The First Catechism of the PC(USA) asks and affirms, “Who are you? I am a child of God.” This knowing shapes our baptismal liturgy. After naming a child, we announce, “See what love God has for us that we are called children of God, and so we are.” There is power in that moment of naming. In recent years, it seems that a growing number of people are choosing to change their given name. Yet more often than not, the gift of a name is a daily legacy of identity that silently frames our lives.
Our daughter, Annie, and her husband, Scott, named our granddaughter Quinn Margaret. Our grandson, Matthew, believes his parents got the name wrong. He is convinced that his sister should be called, Miles. He’s been on a lobbying campaign for months, claiming that it was about time for him to be given the privilege of naming a baby. Who gives us a name and what does it mean for us?
Babynames.com tells me that, “The name Quinn is primarily a gender-neutral name of Irish origin …” Recently, my parents informed me that our Norwegian relatives were shocked to learn that I had been given an Irish name. Later in life, my father-in-law wasn’t sure I should marry Jill because my people “hadn’t come over on the Mayflower.” (I wish he was with us now. One reason I have that wish is then I could share the recent genealogical news that my 11th Great Grandfather, Francis Cooke, did in fact arrive on the Mayflower.)
What is in a name? Who am I? Who are my people? A name can define who we are and to whom we belong. I recall hearing a friend question his mother for naming him after an absent father. He would hold that question as she would remind him whenever he was going out through his teenage years, “Remember who you are.” Nevertheless, years later, my friend chose that phrase as the title of his work on baptism.
I turn to naming at baptism because there is one transforming name that Christians claim, Jesus Christ.
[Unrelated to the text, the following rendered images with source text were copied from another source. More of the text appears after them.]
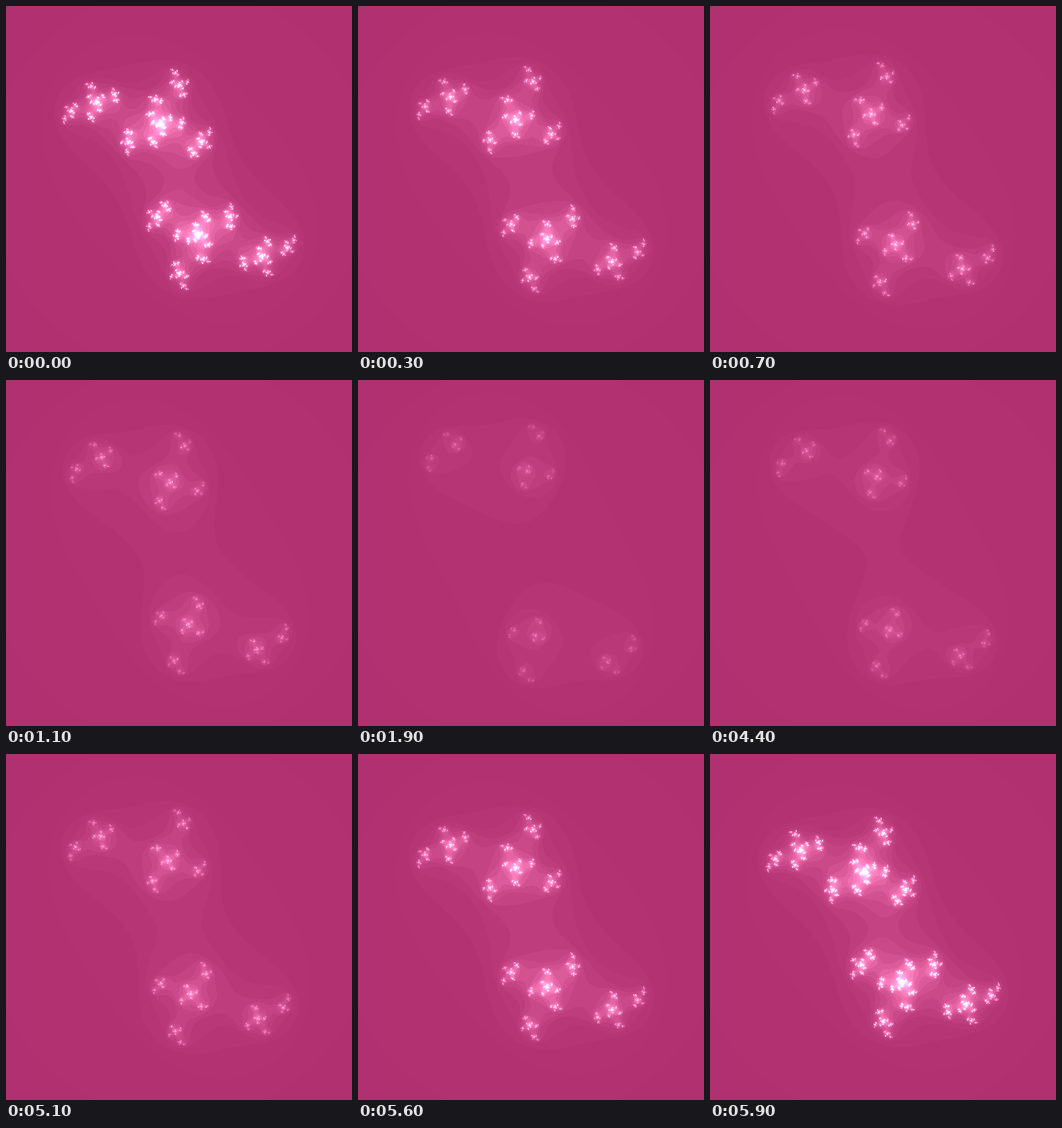
An HTML page with a canvas for the animation above (6000 ms loop, 500x500 px).

```html
<!DOCTYPE html>
<html>
<head>
<meta charset="utf-8">
<title>Julia set</title>
<style>
  html, body { margin: 0; width: 100%; height: 100%; overflow: hidden; background: #b03070; }
  canvas { display: block; }
</style>
</head>
<body>
<canvas id="stage" width="500" height="500"></canvas>
<script>
const SIZE = 500, SPAN = 3.6, MAX_ITER = 40;
const STEP_MS = 100, STEPS = 60;
const C_START = [0.1, -0.8], C_END = [1, -1];
const BASE = [176, 48, 112];

const ctx = document.getElementById('stage').getContext('2d');
const image = ctx.createImageData(SIZE, SIZE);
const pixels = new Uint32Array(image.data.buffer);

// Packed colour for every escape count: the base tint lifted towards white.
const palette = Array.from({ length: MAX_ITER + 1 }, (_, n) => {
  const lift = 207 * (n / 20) ** 2;
  const [r, g, b] = BASE.map(v => Math.min(255, Math.round(v + lift)));
  return (255 << 24 | b << 16 | g << 8 | r) >>> 0;
});

function escapeCount(x, y, cx, cy) {
  let n = 0;
  for (; n < MAX_ITER; n++) {
    const xx = x * x, yy = y * y;
    if (xx + yy > 4) break;
    y = 2 * x * y + cy;
    x = xx - yy + cx;
  }
  return n;
}

function draw(step) {
  const u = Math.min(step, STEPS - 1 - step) / (STEPS / 2 - 1);
  const [cx, cy] = C_START.map((v, i) => v + (C_END[i] - v) * u);
  const toPlane = p => (p / SIZE - 0.5) * SPAN;
  for (let j = 0, i = 0; j < SIZE; j++) {
    for (let k = 0; k < SIZE; k++) {
      pixels[i++] = palette[escapeCount(toPlane(k), toPlane(j), cx, cy)];
    }
  }
  ctx.putImageData(image, 0, 0);
}

let shown = -1;
function tick() {
  const step = Math.floor(performance.now() / STEP_MS) % STEPS;
  if (step !== shown) draw(shown = step);
  requestAnimationFrame(tick);
}
tick();
</script>
</body>
</html>
```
We baptize in the name of the Holy Trinity and claim to be with Jesus in his life, death, and resurrection. This process of engrafting into the Body of Christ establishes a self-correcting spirit of hopeful transformation. The family tree of Christian faith is ever changing and renewing. The image of God is dynamic and hopeful, particularly when seen through the life of the one who suffered, died, and is risen.
One challenge for our reflection was to consider writing a question and answer for a catechism. I suppose that if I were to reflect on further on identity, I would want to ponder deeply the many dynamics of being the Body of Christ. Here is a catechism question and answer I would write:
Question: How are we the Body of Christ?
Answer: The strong love of God connects many members into a common life. The body of Christ is God’s reconciling presence and purpose in Creation. Our baptism is a grace-filled act that unites us with the embodied life, death, and resurrection of Jesus Christ. We place discipleship in Christ on our shoulders like a garment of gratitude as we seek to demonstrate God’s presence and purpose. With every heartbeat, God joins our lives in this shared identity until the completion of our baptism in death and our joyful communion with the risen Christ.
© Brian R. Paulson – February 2023